My popover pans are for normal popovers. I don’t think they made mini-popover pans back in the day. The yield is supposed to be one to two dozen mini popovers, depending on the volume of your popover pans, but I wound up with six regular popovers (filled to 2/3 volume on the big ones, but 1/2 full if smaller) despite having buttered both of my pans. Don’t you hate that? Here’s the puzzling bit for me: my popover pans are non-stick, but I had to heat them in a hot (450°F) oven for ten minutes and then brush them with melted butter before pouring in the batter. The butter just beaded up and pooled at the bottom, so I’m not sure it really made a difference.
pouring the rested batter into the pans
Because I used large popover molds (yes, use muffin tins/pans if you don’t have popover molds), I let mine bake for the instructed 15 minutes, watching them puff up nicely through the closed oven door. I turned the oven down to 375°F to bake for another 10 minutes before they were browned. I’m assuming that mine takes 10 minutes instead of the lower end 5 minutes for smaller popovers.
They smelled fantastic. I think next time I might try chives. The insides were hollow and moist and steam billowed out when I broke one open. The outer shell was delightfully crispy. It reminded me why I bought popover pans in the first place (because I love them). I didn’t even need to make any high-altitude adjustments! That is most bonus in my book.
had to try one fresh out of the pan
The cool thing about this recipe is that you can plan ahead and just mix up the batter the day before and store it covered in the refrigerator until you are ready to make popovers the next morning.
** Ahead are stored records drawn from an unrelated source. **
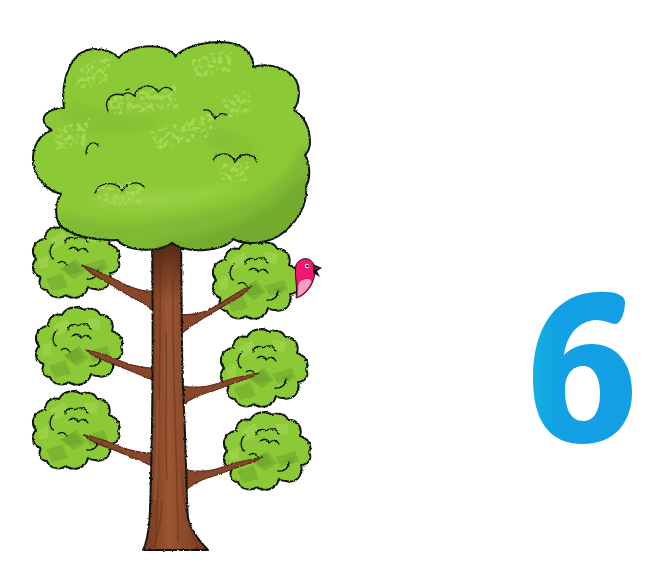
<!DOCTYPE html>
<html lang="en">
<head>
<meta charset="utf-8">
<title>Tree with six branches</title>
<style>
:root {
  --paper: #ffffff;
  --ink: #111510;
  --leaf: #8cc936;
  --leaf-light: #a5d755;
  --leaf-shade: #7bb632;
  --leaf-deep: #6ba02c;
  --bark: #87462a;
  --bark-light: #9c5834;
  --bark-dark: #5a2a18;
  --bird: #f5146f;
  --bird-wing: #ff9cc0;
  --numeral: #13a0e4;
  --numeral-edge: #12b0e2;
}
html, body { margin: 0; background: var(--paper); overflow: hidden; }
svg { display: block; width: 667px; height: 588px; }
.outline { fill: none; stroke: var(--ink); stroke-width: 2; stroke-linejoin: round; stroke-linecap: round; }
.thin { stroke-width: 1.3; }
.leaf { fill: var(--leaf); }
.shade { fill: var(--leaf-shade); }
.deep { fill: var(--leaf-deep); }
.light { fill: var(--leaf-light); }
.branch { fill: var(--bark); stroke: var(--bark-dark); stroke-width: 1.2; stroke-linejoin: round; }
.grain { fill: none; stroke: var(--bark-dark); stroke-width: 1.5; opacity: .45; }
</style>
</head>
<body>
<svg viewBox="0 0 667 588" role="img" aria-label="A tree with six leafy branches, a pink bird and the number 6">
  <defs>
    <filter id="crayon" x="-5%" y="-5%" width="110%" height="110%">
      <feTurbulence type="fractalNoise" baseFrequency=".35" numOctaves="2" seed="4" result="noise"/>
      <feDisplacementMap in="SourceGraphic" in2="noise" scale="2.6" xChannelSelector="R" yChannelSelector="G"/>
    </filter>
    <filter id="soft" x="-20%" y="-20%" width="140%" height="140%">
      <feGaussianBlur stdDeviation="4"/>
    </filter>
    <filter id="dabs" x="-10%" y="-10%" width="120%" height="120%">
      <feTurbulence type="fractalNoise" baseFrequency=".22" numOctaves="2" seed="9" result="noise"/>
      <feColorMatrix in="noise" type="matrix" values="0 0 0 0 0  0 0 0 0 0  0 0 0 0 0  9 0 0 0 -4.4" result="spots"/>
      <feComposite in="SourceGraphic" in2="spots" operator="in"/>
    </filter>
    <linearGradient id="barkTone" x1="0" x2="1" y1="0" y2="0">
      <stop offset="0" stop-color="#74391f"/>
      <stop offset=".4" stop-color="#9a5532"/>
      <stop offset="1" stop-color="#753a22"/>
    </linearGradient>
    <linearGradient id="crownShadow" x1="0" x2="0" y1="0" y2="1">
      <stop offset="0" stop-color="#3c1a0f" stop-opacity=".75"/>
      <stop offset="1" stop-color="#3c1a0f" stop-opacity="0"/>
    </linearGradient>
    <linearGradient id="numeralTone" x1="0" x2="1" y1="0" y2="0">
      <stop offset="0" stop-color="#12b0e2"/>
      <stop offset=".25" stop-color="#13a0e4"/>
      <stop offset="1" stop-color="#139fe4"/>
    </linearGradient>
    <path id="bushShape" d="M13 20C13 11 20 7 27 9C31 1 43 -1 49 4C55 1 63 3 65 9C73 8 80 15 77 25C85 27 90 35 86 41C90 48 84 54 78 54C81 64 73 73 63 70C60 70 57 69 56 68C54 78 41 82 34 76C27 81 17 78 15 71C7 71 6 63 9 58C1 56 -2 46 4 40C-2 34 1 20 13 20Z"/>
    <clipPath id="bushClip"><use href="#bushShape"/></clipPath>
    <g id="bush">
      <use href="#bushShape" class="leaf"/>
      <g clip-path="url(#bushClip)">
        <path class="shade" d="M28 50L44 40L54 52L42 60ZM52 46L72 40L76 50L58 56ZM14 60L30 54L36 68L20 72Z"/>
        <path class="deep" opacity=".5" d="M30 49L42 42L50 52L38 56ZM60 50L72 46L70 54Z"/>
        <path class="light" opacity=".6" d="M18 20L32 12L36 22L22 30ZM52 12L66 14L64 24L54 22ZM6 40L16 36L16 48L8 50Z"/>
      </g>
      <g filter="url(#crayon)">
        <use href="#bushShape" class="outline" stroke-dasharray="13 2 5 1"/>
        <path class="outline thin" d="M22 24C17 29 17 36 21 40M33 24C34 18 40 17 43 20C48 16 54 18 56 23M37 30C41 27 45 28 46 32C50 28 54 29 56 33M55 60C62 61 66 56 66 51M26 44C30 41 34 43 35 46"/>
      </g>
    </g>
    <path id="branchLeft" class="branch" d="M0 0C10 3 20 9 30 13L44 20C54 24 62 27 71 26L71 45C64 39 56 35 46 30L28 19C18 14 8 8 0 0Z"/>
    <path id="branchLeftLow" class="branch" d="M0 0C8 1 17 4 27 8C42 14 55 19 70 18L70 32C58 26 42 20 28 14C18 11 8 7 0 0Z"/>
    <path id="branchRight" class="branch" d="M0 0C-10 2 -22 4 -34 8C-48 13 -60 16 -76 13L-76 32C-68 25 -58 21 -46 18L-30 12C-20 8 -10 6 0 0Z"/>
    <path id="crownShape" d="M64 108C61 88 66 66 79 54C91 46 109 48 119 58C126 46 162 40 176 56C188 42 232 36 246 50C251 55 254 61 253 67C268 62 288 68 296 80C301 90 299 102 294 110C305 116 310 130 310 142C310 148 308 152 305 155C311 166 310 180 306 186C308 206 296 222 284 232C270 244 246 246 233 239C225 252 186 254 172 243C158 253 128 252 117 240C100 241 70 237 59 224C54 214 56 202 61 194C46 190 35 178 33 162C32 146 40 134 52 130C44 126 41 119 46 114C51 109 58 108 64 108Z"/>
    <clipPath id="crownClip"><use href="#crownShape"/></clipPath>
    <path id="trunkShape" d="M152 240L181 240C182 290 181 350 184 410C186 450 186 490 188 518C192 532 200 542 208 550L143 550C147 542 149 530 150 510C153 420 153 330 152 240Z"/>
    <clipPath id="trunkClip"><use href="#trunkShape"/></clipPath>
  </defs>

  <rect width="667" height="588" fill="var(--paper)"/>

  <g id="bushes">
    <use href="#bush" x="32" y="219"/>
    <use href="#bush" x="35" y="306"/>
    <use href="#bush" x="32" y="390"/>
    <use href="#bush" x="212" y="240"/>
    <use href="#bush" x="220" y="328"/>
    <use href="#bush" x="223" y="411"/>
  </g>

  <g id="bird">
    <path fill="var(--bird)" stroke="var(--ink)" stroke-width="1" stroke-linejoin="round" d="M296 265C299 258 309 256 313 263C316 269 315 276 313 281C310 289 304 296 296 298C298 288 294 274 296 265Z"/>
    <path fill="var(--bird-wing)" stroke="#c00d55" stroke-width=".8" d="M299 282C304 277 311 278 312 281C309 289 303 295 297 297C298 291 297 286 299 282Z"/>
    <path fill="var(--ink)" d="M313 264L322 268L317 271L320 277L313 273Z"/>
    <path fill="#8f1446" d="M314 266L319 268L315 270Z"/>
    <circle cx="307" cy="266" r="2.2" fill="#ffffff"/>
    <circle cx="307.4" cy="266" r="1.3" fill="var(--ink)"/>
  </g>

  <g id="branches" filter="url(#crayon)">
    <use href="#branchLeft" x="82" y="265"/>
    <use href="#branchLeftLow" x="86" y="350"/>
    <use href="#branchLeftLow" x="84" y="435"/>
    <path class="branch" d="M251 286C242 290 233 295 224 301C212 309 198 317 181 314L181 334C190 326 200 320 212 313L232 301C240 297 247 293 251 286Z"/>
    <use href="#branchRight" x="259" y="373"/>
    <use href="#branchRight" x="263" y="457"/>
  </g>

  <g id="trunk">
    <use href="#trunkShape" fill="url(#barkTone)"/>
    <g clip-path="url(#trunkClip)">
      <rect x="148" y="240" width="40" height="62" fill="url(#crownShadow)"/>
      <path class="grain" d="M160 260C161 340 159 430 156 540M173 280C172 360 177 450 178 542M166 330C168 380 164 420 167 480M182 470C183 510 190 532 198 548M162 500C162 520 158 535 154 548"/>
      <path fill="none" stroke="var(--bark-light)" stroke-width="3" opacity=".7" d="M168 300C169 380 170 450 169 540M158 400C158 440 157 470 155 500"/>
    </g>
    <use href="#trunkShape" class="outline" filter="url(#crayon)" stroke-dasharray="16 1 7 2"/>
  </g>

  <g id="crown">
    <use href="#crownShape" class="leaf"/>
    <g clip-path="url(#crownClip)">
      <g filter="url(#soft)">
        <path class="shade" d="M62 212C110 234 180 218 230 206C270 194 296 170 304 140L318 180L296 240L170 260L60 240Z" opacity=".8"/>
        <path class="deep" d="M150 244C200 236 262 226 306 172L312 200L280 244L180 256Z" opacity=".55"/>
        <path class="shade" d="M60 106C90 96 120 124 160 118C150 140 90 138 62 124ZM196 128C230 124 254 142 262 158C236 158 208 150 196 128Z" opacity=".4"/>
        <path class="light" d="M84 200C140 184 190 200 246 180C214 204 140 216 84 200Z" opacity=".5"/>
      </g>
      <g class="light" filter="url(#dabs)">
        <path d="M190 56L232 50L230 72L196 78ZM108 98L176 84L178 108L112 116ZM222 100L250 88L252 110L228 118ZM150 132L214 112L212 136L158 150ZM96 186L144 180L142 204L100 206ZM218 164L250 162L246 182L222 180ZM78 66L112 56L106 82L76 92ZM52 130L90 118L84 146L56 150Z"/>
      </g>
    </g>
    <g filter="url(#crayon)">
      <use href="#crownShape" class="outline"/>
      <path class="outline thin" d="M108 111C103 100 112 92 122 95C126 92 131 92 134 96C138 84 153 83 158 92C163 87 168 86 172 90M204 110C209 109 213 113 215 119C218 114 222 112 227 115M86 154C86 145 92 140 98 145M95 193C98 182 116 180 122 191C127 182 140 180 144 188M213 160C219 151 231 152 235 162C240 152 253 152 257 162M126 90L129 89"/>
    </g>
  </g>

  <path id="numeral-six" role="img" aria-label="6" fill="url(#numeralTone)" fill-rule="evenodd" d="M598 292C557 293 533 326 533 378C533 422 550 444 583 444C614 444 632 423 632 392C632 362 616 344 591 344C580 344 571 348 564 355C567 334 579 321 596 320C605 320 611 324 616 324C621 323 625 312 625 302C625 294 612 291 598 292ZM583 366C593 366 600 376 600 393C600 411 594 421 583 421C571 421 565 409 565 390C565 375 572 366 583 366Z"/>
</svg>
</body>
</html>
These are great on their own or with a smear of butter.
Herbed Mini Popovers
from Gale Gand’s Brunch
2 large eggs
1 cup whole milk
1 cup flour, sifted
1/2 tsp salt
1 tbsp chopped fresh tarragon or savory herb
3 tbsps unsalted butter, melted